Similar request made by Piers de Gavastone, Earl of Cornwall; and Answer thereto.
"Unto his most dear friends, the Mayor, and the Aldermen, and the Sheriffs, of London, Piers de Gavastone, Earl of Cornwall, greeting and most dear friendship. Whereas we have understood that Thomas Juvenal has been taken unto God, we do especially and heartily pray you that the appointment which he held in London, you will grant unto our most dear and wellbeloved vadlet, (fn. 11) John Albon, bearer of these letters, unto whom we are especially bound; and that you will grant the same in the same manner that the said Thomas held it, as you do dearly love us, and also as you would wish that we should do at other times such things as of us you may request; for we have the said business greatly at heart. And that which you will do herein at this our request, which we do much impress upon you, you will let us know by your letters, and by the bearer hereof. May our Lord have you in his keeping. Given at York, the 21st day of October."
"To the most noble lord, Messire Piers de Gavastone, Earl of Cornwall, his in all things, the Mayor, the Aldermen, and the Sheriffs, of the City of London, if so it please him, greeting, with all manner of honour and of reverence. Most dear Sir, as you have prayed us by your letters, that the appointment which Thomas Juvenal held we would grant unto John Albon, your vadlet, that so he might hold the same in the same manner that the said Thomas held it; we do let you know, that immediately after the death of the said Thomas, at the request of the Earl of Lincoln, and also by the common assent of the Aldermen and of the good folks of the City, the said appointment was given to a vadlet, Thomas de Kent by name, who for a long time theretofore had served the said city in the office of Serjeant-at-mace, and unto him delivered, to hold in the same manner that the said Thomas Juvenal held the same, that so the said city might not be left unserved. And know, most dear Sir, that if we had before in any manner understood your will hereon, we would very willingly have received the same, upon your prayer, which unto us is, and always will be, a command.
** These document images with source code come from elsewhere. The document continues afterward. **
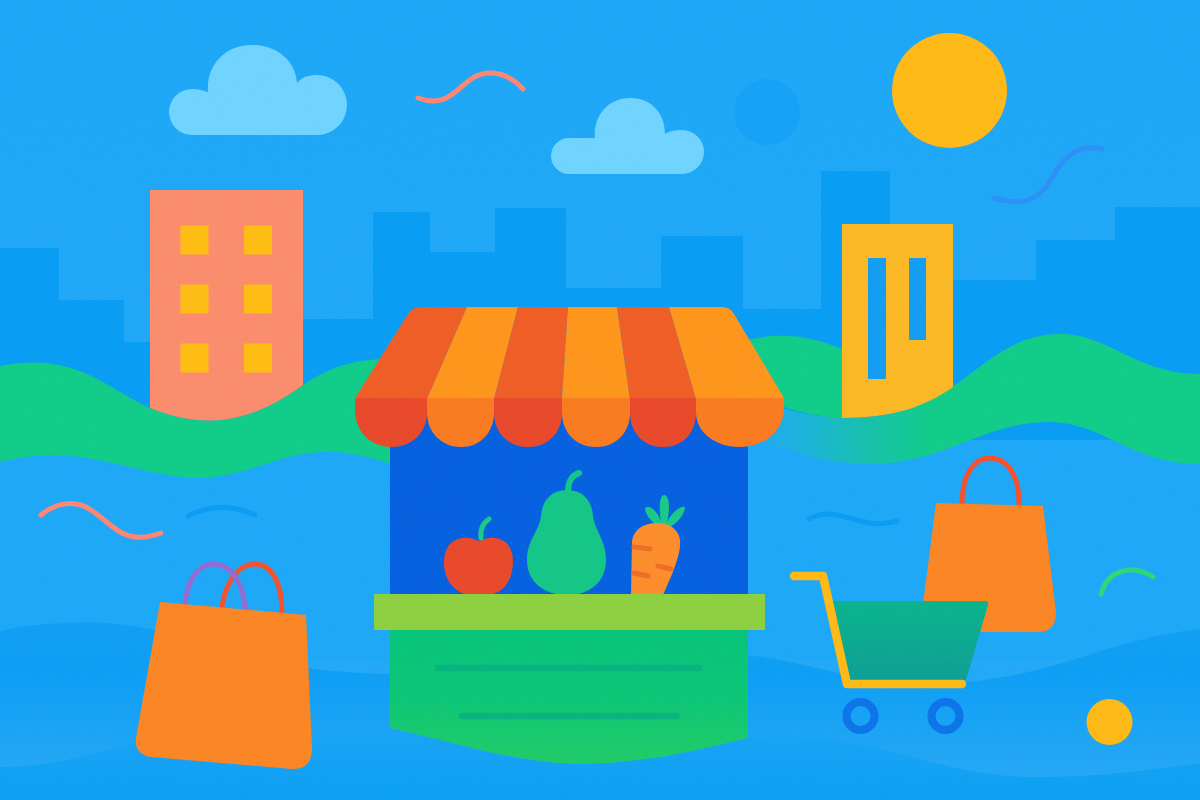
<!DOCTYPE html>
<html lang="en">
<head>
<meta charset="utf-8">
<title>Market stall</title>
<style>
:root {
  --sky: #1ca8f8;
  --skyline: #079df5;
  --cloud: #6fd4ff;
  --sun: #ffb915;
  --salmon: #fb8c6c;
  --coral: #ff8672;
  --hill: #0fcd88;
  --orange: #fb8523;
  --amber: #ff951a;
  --rust: #f05d24;
  --red: #e94829;
  --scallop: #fa7b1f;
  --navy: #0460e0;
  --wheel: #0b74ea;
  --counter: #8dd03f;
  --plank: #06b47e;
  --pear: #12c686;
  --leaf: #18c987;
}
html, body { margin: 0; width: 1200px; height: 800px; overflow: hidden; background: var(--sky); }
svg { display: block; }
.squiggles path, .stroke { fill: none; stroke-linecap: round; stroke-linejoin: round; }
.squiggles path { stroke-width: 5; }
</style>
</head>
<body>
<svg width="1200" height="800" viewBox="0 0 1200 800" role="img" aria-label="Market stall with fruit, shopping bags and a cart in front of a city skyline">
  <defs>
    <linearGradient id="sky-fill" x1="0" y1="0" x2="0" y2="1">
      <stop offset="0" stop-color="#1ba7f8"/>
      <stop offset="1" stop-color="#22a9f6"/>
    </linearGradient>
    <linearGradient id="wave-fill" gradientUnits="userSpaceOnUse" x1="0" y1="620" x2="0" y2="770">
      <stop offset="0" stop-color="#109ef4"/>
      <stop offset=".35" stop-color="#0b9ef5"/>
      <stop offset="1" stop-color="#22a7f6"/>
    </linearGradient>
    <linearGradient id="front-wave-fill" gradientUnits="userSpaceOnUse" x1="0" y1="725" x2="0" y2="800">
      <stop offset="0" stop-color="#18a4f6"/>
      <stop offset="1" stop-color="#0a9ff4"/>
    </linearGradient>
    <linearGradient id="right-hill-fill" gradientUnits="userSpaceOnUse" x1="760" y1="415" x2="950" y2="400">
      <stop offset="0" stop-color="#1dabef"/>
      <stop offset=".22" stop-color="#1ab3db"/>
      <stop offset=".55" stop-color="#16c1ac"/>
      <stop offset=".9" stop-color="#0fcd88"/>
    </linearGradient>
    <linearGradient id="stall-fill" x1="0" y1="0" x2="0" y2="1">
      <stop offset="0" stop-color="#05c47a"/>
      <stop offset=".5" stop-color="#0ac676"/>
      <stop offset="1" stop-color="#1fcc66"/>
    </linearGradient>
    <linearGradient id="basket-fill" x1="0" y1="0" x2="0" y2="1">
      <stop offset="0" stop-color="#08b48c"/>
      <stop offset="1" stop-color="#0b9f94"/>
    </linearGradient>
    <filter id="grain" x="0" y="0" width="100%" height="100%">
      <feTurbulence type="fractalNoise" baseFrequency=".8" numOctaves="2" seed="4"/>
      <feColorMatrix values="0 0 0 0 .5  0 0 0 0 .5  0 0 0 0 .5  .5 0 0 0 -.19"/>
    </filter>
    <rect id="window" width="28" height="29"/>
    <g id="wheel">
      <circle r="14" fill="none" stroke="var(--wheel)" stroke-width="8"/>
    </g>
  </defs>

  <rect id="sky" width="1200" height="800" fill="url(#sky-fill)"/>

  <g id="sky-objects">
    <circle cx="767" cy="112" r="33" fill="#13a2f7"/>
    <circle cx="949.5" cy="90.500" r="57.500" fill="var(--sun)"/>
    <path fill="var(--cloud)" d="M192 135A23 23 0 0 1 192 89Q200 89 208 92C206 64 226 45 252 45S296 62 297 83C302 77 309 75 317 75A30 30 0 0 1 317 135Z"/>
    <path fill="var(--cloud)" d="M569 174A18 18 0 0 1 569 138H595C593 116 608 98 630 98S665 114 665 134Q670 130 682 130A22 22 0 0 1 682 174Z"/>
  </g>

  <path id="skyline" fill="var(--skyline)" d="M0 248H59V300H124V342H150V319H373V212H430V252H495V208H566V288H661V236H743V309H821V171H890V280H1036V240H1115V207H1200V470H0Z"/>

  <g id="hills">
    <path fill="#1ca8f8" d="M0 440H1200V660H0Z"/>
    <path fill="var(--hill)" d="M740 342C775 332 805 334 842 349V418C815 417 795 411 770 402H740Z"/>
    <path fill="url(#right-hill-fill)" d="M740 400C775 403 800 417 842 418C895 418 928 405 954 386C988 362 1015 334 1060 334C1110 334 1135 374 1200 374V464C1130 464 1105 422 1048 422C985 422 945 463 873 464C825 464 790 452 740 434Z"/>
    <path fill="var(--hill)" d="M0 366C75 351 104 387 150 408C210 433 258 418 303 385C330 367 355 358 395 359V465C365 456 340 449 311 453C270 458 240 478 196 478C130 476 85 441 0 462Z"/>
  </g>

  <g id="salmon-tower">
    <path fill="var(--salmon)" d="M150 190H303V385C258 418 210 433 150 408Z"/>
    <g fill="#ffbd12">
      <use href="#window" x="180.500" y="225.500"/><use href="#window" x="244" y="225.500"/>
      <use href="#window" x="180.500" y="284.500"/><use href="#window" x="244" y="284.500"/>
      <use href="#window" x="180.500" y="343.500"/><use href="#window" x="244" y="343.500"/>
    </g>
  </g>

  <g id="yellow-tower">
    <path fill="#fbb823" d="M842 224H953V387C925 407 892 418 842 418Z"/>
    <rect x="868" y="258" width="18" height="121" fill="#119df2"/>
    <rect x="909" y="258" width="17" height="82" fill="#119df2"/>
  </g>

  <g id="waves">
    <path fill="url(#wave-fill)" d="M0 631C70 617 130 620 190 640C260 664 320 674 400 674V770H0Z"/>
    <path fill="url(#wave-fill)" d="M740 655C800 658 850 684 930 684C1050 682 1100 640 1200 629V785H740Z"/>
    <path fill="url(#front-wave-fill)" d="M0 767C100 765 150 725 285 721C410 716 480 763 575 763C665 763 700 737 780 737C890 738 940 777 1035 777C1100 777 1150 770 1200 763V800H0Z"/>
  </g>

  <g id="stall">
    <rect x="390" y="400" width="358" height="200" fill="var(--navy)"/>
    <path fill="url(#stall-fill)" d="M390 628H748V738C690 752 645 763 578 764C510 762 455 742 390 728Z"/>
    <path class="stroke" stroke="var(--plank)" stroke-width="6.500" d="M438 668H699M462 716H677"/>

    <g id="awning">
      <path fill="var(--rust)" d="M355 398L408 314Q412 307 421 307H467L427 399Z"/>
      <path fill="var(--amber)" d="M467 307H518L494 399H427Z"/>
      <path fill="var(--rust)" d="M518 307H568L562 399H494Z"/>
      <path fill="var(--amber)" d="M568 307H617L630 399H562Z"/>
      <path fill="var(--rust)" d="M617 307H669L696 399H630Z"/>
      <path fill="var(--amber)" d="M669 307H722Q730 307 734 314L784 398L696 399Z"/>
      <path fill="var(--red)" d="M355 398H427V412C427 434 411 447 391 447S355 432 355 410Z"/>
      <path fill="var(--scallop)" d="M427 398H494V412C494 434 479 447 461 447S427 434 427 412Z"/>
      <path fill="var(--red)" d="M494 398H562V412C562 434 547 447 528 447S494 434 494 412Z"/>
      <path fill="var(--scallop)" d="M562 398H630V412C630 434 615 447 596 447S562 434 562 412Z"/>
      <path fill="var(--red)" d="M630 398H696V412C696 434 682 447 663 447S630 434 630 412Z"/>
      <path fill="var(--scallop)" d="M696 398H784V408C784 432 763 447 740 447S696 434 696 412Z"/>
    </g>

    <g id="apple">
      <path fill="var(--red)" d="M479 541C490 535 513 535 513 562C513 581 502 595 486 595H473C455 595 444 580 444 563C444 535 468 535 479 541Z"/>
      <path class="stroke" stroke="var(--leaf)" stroke-width="5" d="M481 538C480 529 483 523 489 519"/>
    </g>
    <g id="pear">
      <path fill="var(--pear)" d="M567 490C584 490 592 502 593 516C595 531 606 540 606 560C606 582 590 595 567 595S527 582 527 560C527 540 539 532 541 516C542 502 550 490 567 490Z"/>
      <path class="stroke" stroke="var(--pear)" stroke-width="6" d="M568 491C568 482 572 475 579 473"/>
    </g>
    <g id="carrot">
      <g fill="var(--leaf)">
        <path d="M658 526C649 520 645 513 645 508C651 504 659 514 661 522C659 510 659 496 664 495C670 495 670 510 667 522C671 514 680 505 685 507C685 514 678 522 669 528Z"/>
      </g>
      <path fill="#fd8d2b" d="M632 541C634 528 646 522 659 523C674 524 682 534 680 547C678 562 670 579 663 595H631Z"/>
      <path class="stroke" stroke="#ee6c26" stroke-width="5" d="M634 547L650 549M658 566L671 569M634 573L648 576"/>
    </g>

    <rect id="counter" x="374" y="594" width="391" height="36" rx="1" fill="var(--counter)"/>
  </g>

  <g id="left-bag">
    <path class="stroke" stroke="#f5502c" stroke-width="5" d="M222 606C227 577 241 564 255 564C272 564 282 584 282 612"/>
    <path class="stroke" stroke="#9569d3" stroke-width="5" d="M185 604C187 578 200 564 213 564C230 564 243 581 245 608"/>
    <path fill="var(--orange)" d="M160 602L306 615L312 748Q312 770 292 769L151 757Q134 754 136 738Z"/>
  </g>

  <g id="right-bag">
    <path class="stroke" stroke="#f5502c" stroke-width="5" d="M962 504C962 474 974 458 990 458S1020 474 1019 506"/>
    <path fill="var(--orange)" d="M936 503L1043 506L1056 612Q1056 632 1038 632H940Q920 630 922 612Z"/>
  </g>

  <g id="cart">
    <path fill="url(#basket-fill)" d="M833 601H985Q989 601 988 605L966 680H849Z"/>
    <path class="stroke" stroke="var(--sun)" stroke-width="8.500" d="M794 576H823L847 684H962"/>
    <use href="#wheel" x="860.500" y="716"/>
    <use href="#wheel" x="945.500" y="716"/>
  </g>

  <circle id="yellow-dot" cx="1109.500" cy="722" r="23" fill="var(--sun)"/>

  <g id="squiggles" class="squiggles">
    <path stroke="var(--coral)" d="M418 98C456 112 460 73 490 73C505 73 515 80 523 89"/>
    <path stroke="#2c8ff9" d="M994 198C1022 207 1040 200 1052 178C1065 154 1080 144 1102 149"/>
    <path stroke="var(--coral)" d="M41 515C55 503 75 499 91 510C113 524 123 547 161 533"/>
    <path stroke="#099cf3" d="M188 516C210 505 233 505 255 515"/>
    <path stroke="#099cf3" d="M809 519C840 503 858 532 897 521"/>
    <path stroke="#2bd878" d="M1101 594C1107 572 1130 562 1153 577"/>
  </g>

  <rect id="paper-grain" width="1200" height="800" filter="url(#grain)" opacity=".3"/>
</svg>
</body>
</html>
Wherefore, dear Sir, we do pray you, if so it please you, with all our heart, that in this matter you will hold us excused, and, most dear Sir, you will understand that in all things that we can do, we are ready, and will be, at your commands. May our Lord have you in his keeping, body and soul."